Bourgeois and modern scientific rules and values had rigidly imposed themselves throughout French society. The Decadents feared, scholar Louis Marquèze-Pouey writes, “the debasement of the spirit, degraded by a civilisation of materialism and profit, as well as the primacy of science.” In particular, the Decadents despised the hypocrisy of the bourgeoisie. This new wealthy middle class had distinguished itself from the preceding aristocracy by spending for itself, within itself, using a mask of productivity, efficiency and decorum to hide its riches from the attention of the other clases.
Huysmans cast off the artistic expectations of his genre, lampooning, Curnew explained, naturalism and bourgeois literary tastes. Such an act could show that Huysmans holds in common with his novel’s only character an overwhelming desire “to no longer have anything in common with the profane,” as the author writes in À rebours, “who were, for him, utilitarians and imbeciles.”
“Is everything society labels as good and proper actually good and proper in God’s eyes?”
Disillusioned with a society full of conformity, mediocrity and greed, the duke sells his inherited home and holdings in Paris. He takes refuge in Fontenay-aux-Roses, a suburb on the outskirts of Paris which is neither sophisticated nor provincial. Here chapter one begins. Each subsequent chapter details the eccentric decoration of a particular room of des Esseintes’s home or depicts isolated, disconnected memories from his debauched past.
While des Esseintes’s frivolity makes for good satire, to summarize Curnew, the character’s tragedy is that he is creating what he considers to be ultimate expressions of beauty, but doing so alone, in a refined but secluded house, burdened with a profound sense of disconnection. By the book’s end, even seclusion cannot satisfy the failed idealist. His indulgent habits lead to ever-worsening illness and des Esseintes, on the advice of his doctor, returns to the society he once decried for the improvement of his health.
Like des Esseintes, the Decadent movement failed to ignite any change from its incendiary pages. As the Decadents saw the 1800s wane and looked towards a new millennium, they believed their culture to be on the precipice of a fall like that of the Roman empire. They met the ugliness of their society with ugliness and perversion of their own creation. But the movement was intractably paradoxical, Curnew explained. Its style, and its creators, relied on the bourgeois society that the literature mocked. The Decadent movement would last about 20 years. By the early 1900s, artistic talk about Decadent literature had subsided.
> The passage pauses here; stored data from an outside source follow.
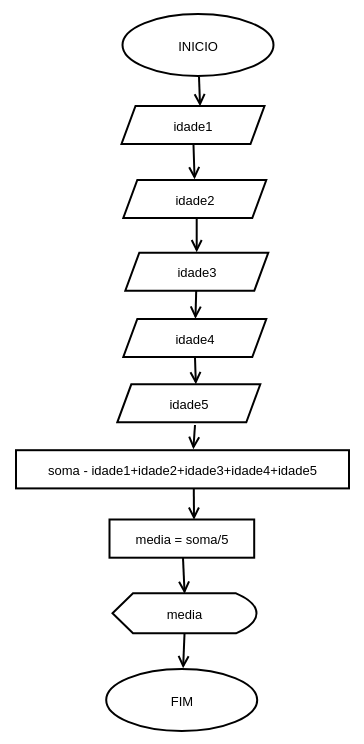
<!DOCTYPE html>
<html lang="pt">
<head>
<meta charset="utf-8">
<title>Fluxograma: média de idades</title>
<style>
:root { --paper: #fff; --ink: #000; }
* { box-sizing: border-box; }
html, body { margin: 0; overflow: hidden; background: var(--paper); }
.flowchart { position: relative; width: 364px; height: 744px; overflow: hidden; background: var(--paper); color: var(--ink); font: 13px/16px "Liberation Sans", Arial, sans-serif; }
.shapes { position: absolute; inset: 0; fill: var(--paper); stroke: var(--ink); stroke-width: 2; }
.arrows { fill: none; }
.node { position: absolute; display: flex; align-items: center; justify-content: center; white-space: nowrap; padding-top: 2px; }
.start { left: 122px; top: 14px; width: 152px; height: 63px; }
.age1 { left: 121px; top: 106px; width: 144px; height: 39px; }
.age2 { left: 123px; top: 180px; width: 144px; height: 39px; }
.age3 { left: 125px; top: 252px; width: 144px; height: 39px; }
.age4 { left: 123px; top: 319px; width: 144px; height: 39px; }
.age5 { left: 117px; top: 384px; width: 144px; height: 39px; }
.sum { left: 15px; top: 450px; width: 335px; height: 39px; }
.average { left: 109px; top: 519px; width: 146px; height: 39px; }
.output { left: 112px; top: 593px; width: 145px; height: 42px; }
.end { left: 106px; top: 669px; width: 152px; height: 63px; }
</style>
</head>
<body>
<main class="flowchart">
  <svg class="shapes" width="364" height="744" viewBox="0 0 364 744" aria-hidden="true">
    <defs>
      <path id="input" d="M14 0H143L129 38H0Z"/>
      <marker id="arrowhead" markerUnits="userSpaceOnUse" markerWidth="16" markerHeight="14" refX="11" refY="7" orient="auto">
        <path d="M1 2L11 7L1 12" fill="none" stroke="#000" stroke-width="2"/>
      </marker>
    </defs>
    <ellipse cx="198" cy="45" rx="75.5" ry="31"/>
    <use href="#input" x="121.5" y="106"/>
    <use href="#input" x="123.3" y="180"/>
    <use href="#input" x="125.3" y="252.7"/>
    <use href="#input" x="123.3" y="319"/>
    <use href="#input" x="117.3" y="384.3"/>
    <rect x="16" y="450.2" width="333" height="38.2"/>
    <rect x="109.5" y="519.5" width="144.7" height="38.2"/>
    <path d="M112.5 613.3L133 593.3H236Q256.5 602 256.5 613.3T236 633.3H133Z"/>
    <ellipse cx="181.7" cy="700" rx="75.5" ry="31"/>
    <g class="arrows" marker-end="url(#arrowhead)">
      <path d="M199 77L200 104" marker-end="url(#arrowhead)"/>
      <path d="M193.5 145L194.5 177" marker-end="url(#arrowhead)"/>
      <path d="M196.7 219V250" marker-end="url(#arrowhead)"/>
      <path d="M196.2 291L195.5 316.5" marker-end="url(#arrowhead)"/>
      <path d="M195 358L195.8 382" marker-end="url(#arrowhead)"/>
      <path d="M195 425L193.5 447" marker-end="url(#arrowhead)"/>
      <path d="M193.8 489L194 517.5" marker-end="url(#arrowhead)"/>
      <path d="M183 558L184.5 591.5" marker-end="url(#arrowhead)"/>
      <path d="M184.5 634L183.2 666" marker-end="url(#arrowhead)"/>
    </g>
  </svg>
  <div class="node start">INICIO</div>
  <div class="node age1">idade1</div>
  <div class="node age2">idade2</div>
  <div class="node age3">idade3</div>
  <div class="node age4">idade4</div>
  <div class="node age5">idade5</div>
  <div class="node sum">soma - idade1+idade2+idade3+idade4+idade5</div>
  <div class="node average">media = soma/5</div>
  <div class="node output">media</div>
  <div class="node end">FIM</div>
</main>
</body>
</html>
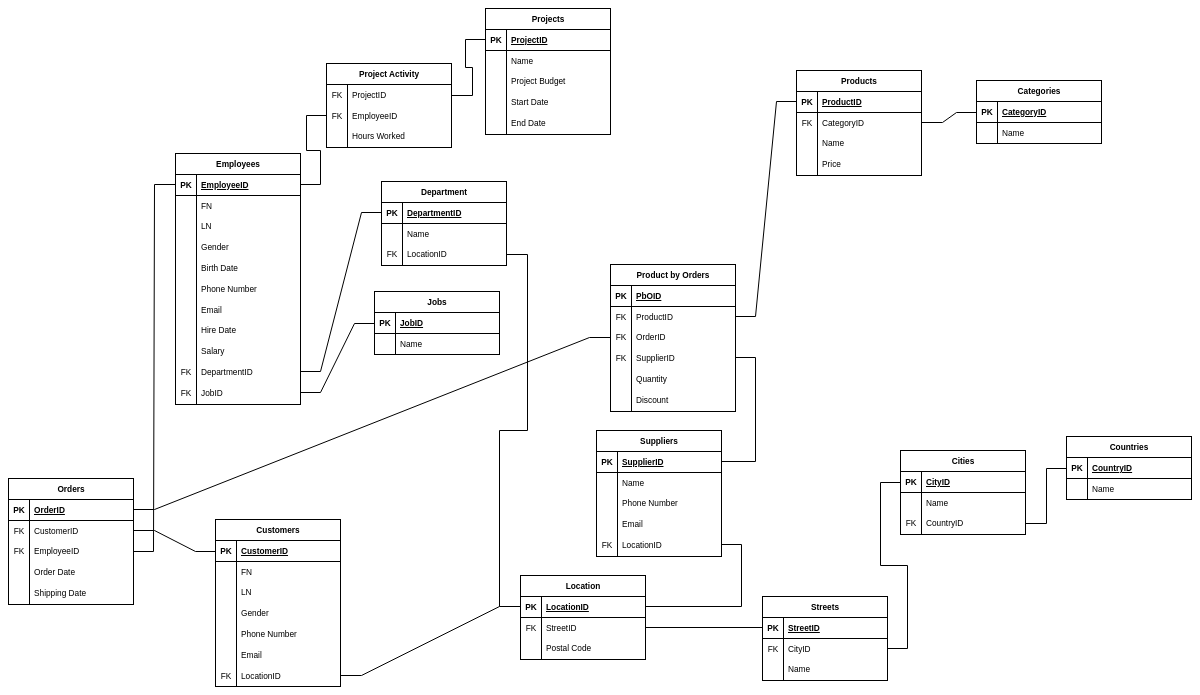
<!DOCTYPE html>
<html lang="en">
<head>
<meta charset="utf-8">
<title>Entity relationship diagram</title>
<style>
:root { --ink: #000; --paper: #fff; --row: 20.8px; --key: 21px; }
* { box-sizing: border-box; margin: 0; padding: 0; }
body { width: 1200px; height: 695px; overflow: hidden; background: var(--paper); }
.diagram { position: relative; width: 1200px; height: 695px; overflow: hidden; color: var(--ink); font: 8.3px "Liberation Sans", Arial, sans-serif; }
.relations { position: absolute; inset: 0; fill: none; stroke: var(--ink); stroke-width: 1; }
.entity { position: absolute; width: 126px; border: 1px solid var(--ink); background: var(--paper); }
.entity h2 { height: var(--row); border-bottom: 1px solid var(--ink); font-size: inherit; line-height: 20px; text-align: center; }
.entity ul { list-style: none; }
.entity li { display: grid; grid-template-columns: var(--key) 1fr; height: var(--row); line-height: 20px; white-space: nowrap; }
.entity i { font-style: normal; text-align: center; border-right: 1px solid var(--ink); }
.entity span { padding-left: 4px; }
.entity .primary { border-bottom: 1px solid var(--ink); font-weight: bold; }
.primary span { text-decoration: underline; }
#projects { left: 485px; top: 8px; }
#project-activity { left: 326px; top: 63px; }
#employees { left: 175px; top: 153px; }
#department { left: 381px; top: 181px; }
#jobs { left: 374px; top: 291px; }
#products { left: 796px; top: 70px; }
#categories { left: 976px; top: 80px; }
#product-orders { left: 610px; top: 264px; }
#suppliers { left: 596px; top: 430px; }
#location { left: 520px; top: 575px; }
#customers { left: 215px; top: 519px; }
#orders { left: 8px; top: 478px; }
#streets { left: 762px; top: 596px; }
#cities { left: 900px; top: 450px; }
#countries { left: 1066px; top: 436px; }
</style>
</head>
<body>
<main class="diagram">
  <svg class="relations" width="1200" height="695" viewBox="0 0 1200 695" aria-hidden="true">
    <polyline points="451,95.5 472.5,95.5 472.5,67.5 465.5,67.5 465.5,39.5 486,39.5"/>
    <polyline points="300,184.5 320.5,184.5 320.5,150.5 306.5,150.5 306.5,115.5 327,115.5"/>
    <polyline points="133,551.5 153.5,551.5 154.5,184.5 176,184.5"/>
    <polyline points="300,371.5 320.5,371.5 361.5,212.5 382,212.5"/>
    <polyline points="300,392.5 320.5,392.5 354.5,323.5 375,323.5"/>
    <polyline points="506,254.5 527.5,254.5 527.5,430.5 499.5,430.5 499.5,606.5 521,606.5"/>
    <polyline points="133,509.5 154.5,509.5 589.5,337.5 611,337.5"/>
    <polyline points="133,530.5 154.5,530.5 195.5,551.5 216,551.5"/>
    <polyline points="340,675.5 361.5,675.5 499.5,606.5 521,606.5"/>
    <polyline points="735,316.5 755.5,316.5 776.5,101.5 797,101.5"/>
    <polyline points="921,122.5 942.5,122.5 956.5,112.5 977,112.5"/>
    <polyline points="735,357.5 755.5,357.5 755.5,461.5 721,461.5"/>
    <polyline points="721,544.5 741.5,544.5 741.5,606.5 645,606.5"/>
    <line x1="645" y1="627.5" x2="763" y2="627.5"/>
    <polyline points="887,648.5 907.5,648.5 907.5,565.5 880.5,565.5 880.5,482.5 901,482.5"/>
    <polyline points="1025,523.5 1046.5,523.5 1046.5,468.5 1067,468.5"/>
  </svg>

  <section class="entity" id="projects">
    <h2>Projects</h2>
    <ul>
      <li class="primary"><i>PK</i><span>ProjectID</span></li>
      <li><i></i><span>Name</span></li>
      <li><i></i><span>Project Budget</span></li>
      <li><i></i><span>Start Date</span></li>
      <li><i></i><span>End Date</span></li>
    </ul>
  </section>

  <section class="entity" id="project-activity">
    <h2>Project Activity</h2>
    <ul>
      <li><i>FK</i><span>ProjectID</span></li>
      <li><i>FK</i><span>EmployeeID</span></li>
      <li><i></i><span>Hours Worked</span></li>
    </ul>
  </section>

  <section class="entity" id="employees">
    <h2>Employees</h2>
    <ul>
      <li class="primary"><i>PK</i><span>EmployeeID</span></li>
      <li><i></i><span>FN</span></li>
      <li><i></i><span>LN</span></li>
      <li><i></i><span>Gender</span></li>
      <li><i></i><span>Birth Date</span></li>
      <li><i></i><span>Phone Number</span></li>
      <li><i></i><span>Email</span></li>
      <li><i></i><span>Hire Date</span></li>
      <li><i></i><span>Salary</span></li>
      <li><i>FK</i><span>DepartmentID</span></li>
      <li><i>FK</i><span>JobID</span></li>
    </ul>
  </section>

  <section class="entity" id="department">
    <h2>Department</h2>
    <ul>
      <li class="primary"><i>PK</i><span>DepartmentID</span></li>
      <li><i></i><span>Name</span></li>
      <li><i>FK</i><span>LocationID</span></li>
    </ul>
  </section>

  <section class="entity" id="jobs">
    <h2>Jobs</h2>
    <ul>
      <li class="primary"><i>PK</i><span>JobID</span></li>
      <li><i></i><span>Name</span></li>
    </ul>
  </section>

  <section class="entity" id="products">
    <h2>Products</h2>
    <ul>
      <li class="primary"><i>PK</i><span>ProductID</span></li>
      <li><i>FK</i><span>CategoryID</span></li>
      <li><i></i><span>Name</span></li>
      <li><i></i><span>Price</span></li>
    </ul>
  </section>

  <section class="entity" id="categories">
    <h2>Categories</h2>
    <ul>
      <li class="primary"><i>PK</i><span>CategoryID</span></li>
      <li><i></i><span>Name</span></li>
    </ul>
  </section>

  <section class="entity" id="product-orders">
    <h2>Product by Orders</h2>
    <ul>
      <li class="primary"><i>PK</i><span>PbOID</span></li>
      <li><i>FK</i><span>ProductID</span></li>
      <li><i>FK</i><span>OrderID</span></li>
      <li><i>FK</i><span>SupplierID</span></li>
      <li><i></i><span>Quantity</span></li>
      <li><i></i><span>Discount</span></li>
    </ul>
  </section>

  <section class="entity" id="suppliers">
    <h2>Suppliers</h2>
    <ul>
      <li class="primary"><i>PK</i><span>SupplierID</span></li>
      <li><i></i><span>Name</span></li>
      <li><i></i><span>Phone Number</span></li>
      <li><i></i><span>Email</span></li>
      <li><i>FK</i><span>LocationID</span></li>
    </ul>
  </section>

  <section class="entity" id="location">
    <h2>Location</h2>
    <ul>
      <li class="primary"><i>PK</i><span>LocationID</span></li>
      <li><i>FK</i><span>StreetID</span></li>
      <li><i></i><span>Postal Code</span></li>
    </ul>
  </section>

  <section class="entity" id="customers">
    <h2>Customers</h2>
    <ul>
      <li class="primary"><i>PK</i><span>CustomerID</span></li>
      <li><i></i><span>FN</span></li>
      <li><i></i><span>LN</span></li>
      <li><i></i><span>Gender</span></li>
      <li><i></i><span>Phone Number</span></li>
      <li><i></i><span>Email</span></li>
      <li><i>FK</i><span>LocationID</span></li>
    </ul>
  </section>

  <section class="entity" id="orders">
    <h2>Orders</h2>
    <ul>
      <li class="primary"><i>PK</i><span>OrderID</span></li>
      <li><i>FK</i><span>CustomerID</span></li>
      <li><i>FK</i><span>EmployeeID</span></li>
      <li><i></i><span>Order Date</span></li>
      <li><i></i><span>Shipping Date</span></li>
    </ul>
  </section>

  <section class="entity" id="streets">
    <h2>Streets</h2>
    <ul>
      <li class="primary"><i>PK</i><span>StreetID</span></li>
      <li><i>FK</i><span>CityID</span></li>
      <li><i></i><span>Name</span></li>
    </ul>
  </section>

  <section class="entity" id="cities">
    <h2>Cities</h2>
    <ul>
      <li class="primary"><i>PK</i><span>CityID</span></li>
      <li><i></i><span>Name</span></li>
      <li><i>FK</i><span>CountryID</span></li>
    </ul>
  </section>

  <section class="entity" id="countries">
    <h2>Countries</h2>
    <ul>
      <li class="primary"><i>PK</i><span>CountryID</span></li>
      <li><i></i><span>Name</span></li>
    </ul>
  </section>
</main>
</body>
</html>
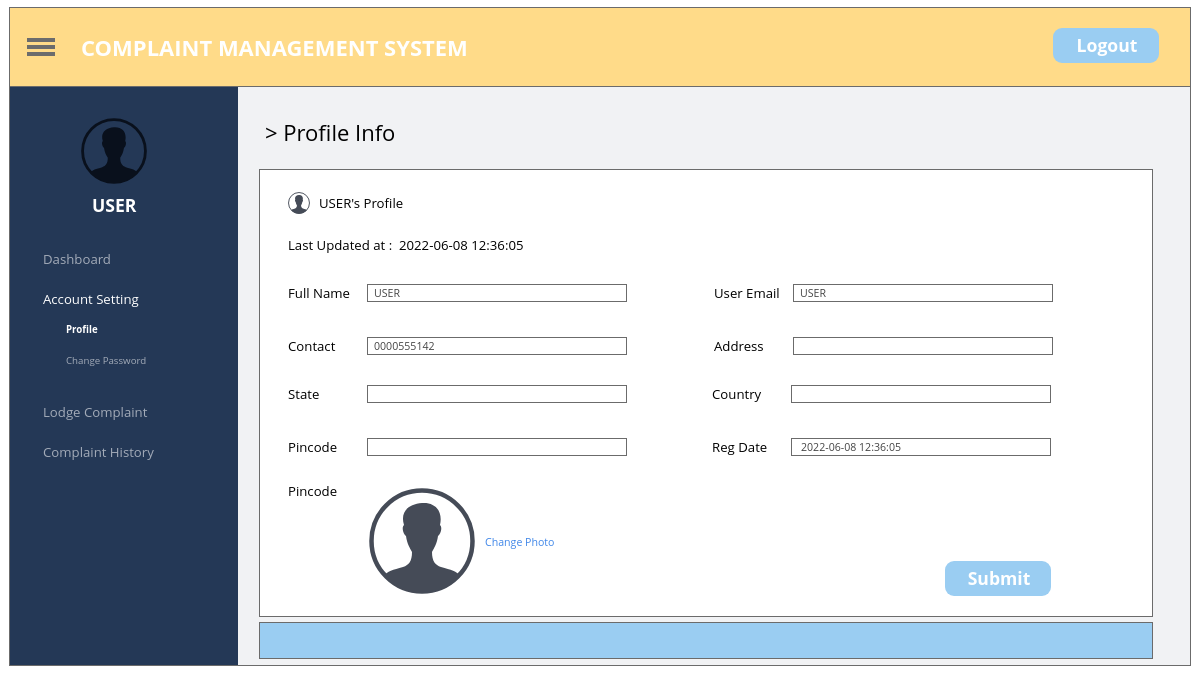
<!DOCTYPE html>
<html lang="en">
<head>
<meta charset="utf-8">
<title>Complaint Management System – Profile Info</title>
<style>
:root {
  --yellow: #ffdb89;
  --navy: #243856;
  --sky: #9acdf2;
  --surface: #f1f2f4;
  --line: #6b6b6b;
  --muted: #a3abb8;
  --slate: #454b57;
  --night: #09101c;
  --link: #3f86e8;
}
* { box-sizing: border-box; margin: 0; padding: 0; }
html, body { width: 1200px; height: 675px; overflow: hidden; background: #fff; }
body { padding: 7px 9px; font: 13.2px/20px "Open Sans", sans-serif; color: #000; }
a { color: inherit; text-decoration: none; }
ul { list-style: none; }
svg { display: block; flex: none; }

.app { width: 1182px; height: 659px; border: 1px solid var(--line); display: grid; grid-template: 79px 578px / 228px 952px; }

.topbar { grid-column: 1 / 3; background: var(--yellow); border-bottom: 1px solid var(--line); display: flex; align-items: center; padding: 0 31px 0 17px; }
.menu-icon { fill: #6c6c6c; }
.topbar h1 { margin-left: 26px; font-size: 22px; line-height: 30px; font-weight: 700; color: #fff; white-space: nowrap; }
.button { display: block; width: 106px; height: 35px; border-radius: 9px; background: var(--sky); color: #fff; font-size: 17.6px; line-height: 34px; font-weight: 700; text-align: center; margin-left: auto; padding-left: 2px; }
.topbar .button { margin-top: -4px; }

.sidebar { background: var(--navy); color: var(--muted); padding-top: 31px; }
.sidebar .avatar { margin-left: 71px; color: var(--night); }
.user-name { margin: 9px 0 32px; padding-left: 82px; font-size: 17.6px; line-height: 24px; font-weight: 700; color: #fff; }
.nav { padding-left: 33px; display: flex; flex-direction: column; gap: 20px; }
.nav .open { color: #fff; }
.subnav { margin: 11px 0; padding-left: 23px; font-size: 9.7px; display: flex; flex-direction: column; gap: 11px; color: var(--muted); }
.subnav .current { color: #fff; font-weight: 700; }

.content { background: var(--surface); padding: 30px 37px 0 21px; }
.content h2 { padding-left: 6px; font-size: 22px; line-height: 30px; font-weight: 400; }
.card { width: 894px; height: 448px; margin-top: 22px; padding: 22px 0 0 28px; background: #fff; border: 1px solid var(--line); }
.profile-title { display: flex; align-items: center; gap: 9px; height: 22px; }
.avatar { color: var(--slate); }
.updated { margin: 21px 0 29px; white-space: pre; }
.row { display: grid; grid-template-columns: 79px 260px 87px 79px 260px; height: 18px; line-height: 18px; white-space: nowrap; }
.row.narrow { grid-template-columns: 79px 260px 85px 79px 260px; }
.row + .row { margin-top: 35px; }
.row + .row.tight { margin-top: 30px; }
.value { border: 1px solid var(--line); padding-left: 6px; font-size: 10.6px; line-height: 16px; color: #444; }
.value.inset { padding-left: 9px; }
.row .right { grid-column: 4; }
.photo-row { display: flex; align-items: flex-start; width: 763px; margin-top: 26px; line-height: 18px; }
.photo-row .label { width: 81px; }
.photo-row .avatar { margin-top: 6px; }
.change-photo { margin: 51px 0 0 10px; font-size: 10.6px; color: var(--link); }
.photo-row .button { margin-top: 79px; }
.footer-bar { width: 894px; height: 37px; margin-top: 5px; background: var(--sky); border: 1px solid var(--line); }
</style>
</head>
<body>
<div class="app">
  <header class="topbar">
    <svg class="menu-icon" width="28" height="18" role="img" aria-label="Menu">
      <rect width="28" height="4"/><rect y="7" width="28" height="4"/><rect y="14" width="28" height="4"/>
    </svg>
    <h1>COMPLAINT MANAGEMENT SYSTEM</h1>
    <a class="button" href="#">Logout</a>
  </header>

  <aside class="sidebar">
    <svg class="avatar" width="66" height="66" viewBox="0 0 106 106" role="img" aria-label="User avatar">
      <defs>
        <g id="person">
          <circle cx="53" cy="53" r="50.5" fill="none" stroke="currentColor" stroke-width="4.5"/>
          <path fill="currentColor" d="M53 15C67 14 74 24 71 37C74 40 71 47 69 48C68 56 65 60 63 64C63 73 66 77 72 79C82 82 88 83 91 88A52 52 0 0 1 15 88C18 83 24 82 34 79C40 77 43 73 43 64C41 60 38 56 37 48C35 47 32 40 35 37C31 24 39 16 53 15Z"/>
        </g>
      </defs>
      <use href="#person"/>
    </svg>
    <p class="user-name">USER</p>
    <nav>
      <ul class="nav">
        <li><a href="#">Dashboard</a></li>
        <li class="open"><a href="#">Account Setting</a>
          <ul class="subnav">
            <li class="current"><a href="#">Profile</a></li>
            <li><a href="#">Change Password</a></li>
          </ul>
        </li>
        <li><a href="#">Lodge Complaint</a></li>
        <li><a href="#">Complaint History</a></li>
      </ul>
    </nav>
  </aside>

  <main class="content">
    <h2>&gt; Profile Info</h2>
    <section class="card">
      <div class="profile-title">
        <svg class="avatar" width="22" height="22" viewBox="0 0 106 106" aria-hidden="true"><use href="#person"/></svg>
        <span>USER's Profile</span>
      </div>
      <p class="updated">Last Updated at :  2022-06-08 12:36:05</p>

      <div class="row">
        <span>Full Name</span><div class="value">USER</div>
        <span class="right">User Email</span><div class="value">USER</div>
      </div>
      <div class="row">
        <span>Contact</span><div class="value">0000555142</div>
        <span class="right">Address</span><div class="value"></div>
      </div>
      <div class="row narrow tight">
        <span>State</span><div class="value"></div>
        <span class="right">Country</span><div class="value"></div>
      </div>
      <div class="row narrow">
        <span>Pincode</span><div class="value"></div>
        <span class="right">Reg Date</span><div class="value inset">2022-06-08 12:36:05</div>
      </div>

      <div class="photo-row">
        <span class="label">Pincode</span>
        <svg class="avatar" width="106" height="106" viewBox="0 0 106 106" role="img" aria-label="Profile photo placeholder"><use href="#person"/></svg>
        <a class="change-photo" href="#">Change Photo</a>
        <a class="button" href="#">Submit</a>
      </div>
    </section>
    <div class="footer-bar"></div>
  </main>
</div>
</body>
</html>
There seemed only two options available after writing such a novel, French author Barbey d’Aurevilly famously commented, “the mouth of a pistol or the foot of the cross.” While unbearable without hope, there remains something prophetic in recognizing and decrying the ugliness present in entrenched norms.
By wasting resources in pursuit of a supposed ultimate beauty, des Esseintes critiques the bourgeois fascination with productivity and functionality. To contextualize this reproof, Curnew quotes Reformed thinker Calvin Seerveld, who addressed the bourgeois (and often Christian bourgeois) notion that art and leisure are a waste of time in his book Rainbows for the Fallen World. “Certainly,” he writes, “there is nothing worse than baptizing our technocratized hecticness and poverty of aesthetic life into a Christianized utilitarianism. It is no help to understand ‘redeeming the time’ to mean ‘Are you making money at it?’ or ‘Is it useful?’ Then one might be wrongly constrained from playing a leisurely game of boccia on the lawn with the family on Sunday afternoons, as John Calvin did, or from digging up dirt around the flowers, in favour of organized visits of mercy on the day of rest.”
So, Curnew asked his audience, is everything society labels as good and proper actually good and proper in God’s eyes? Do we too sometimes get stuck in overworked categories that divvy up the beautiful and normal, the ugly and abnormal? Do we celebrate diversity — but also snub those who do not look, act or think as we do? Did Jesus — who was not much to look at, according to Isaiah 35:2 — do the same? “Voilà,” Curnew quipped, “some questions for the Christian student and scholar alike, raised by a Decadent masterpiece.”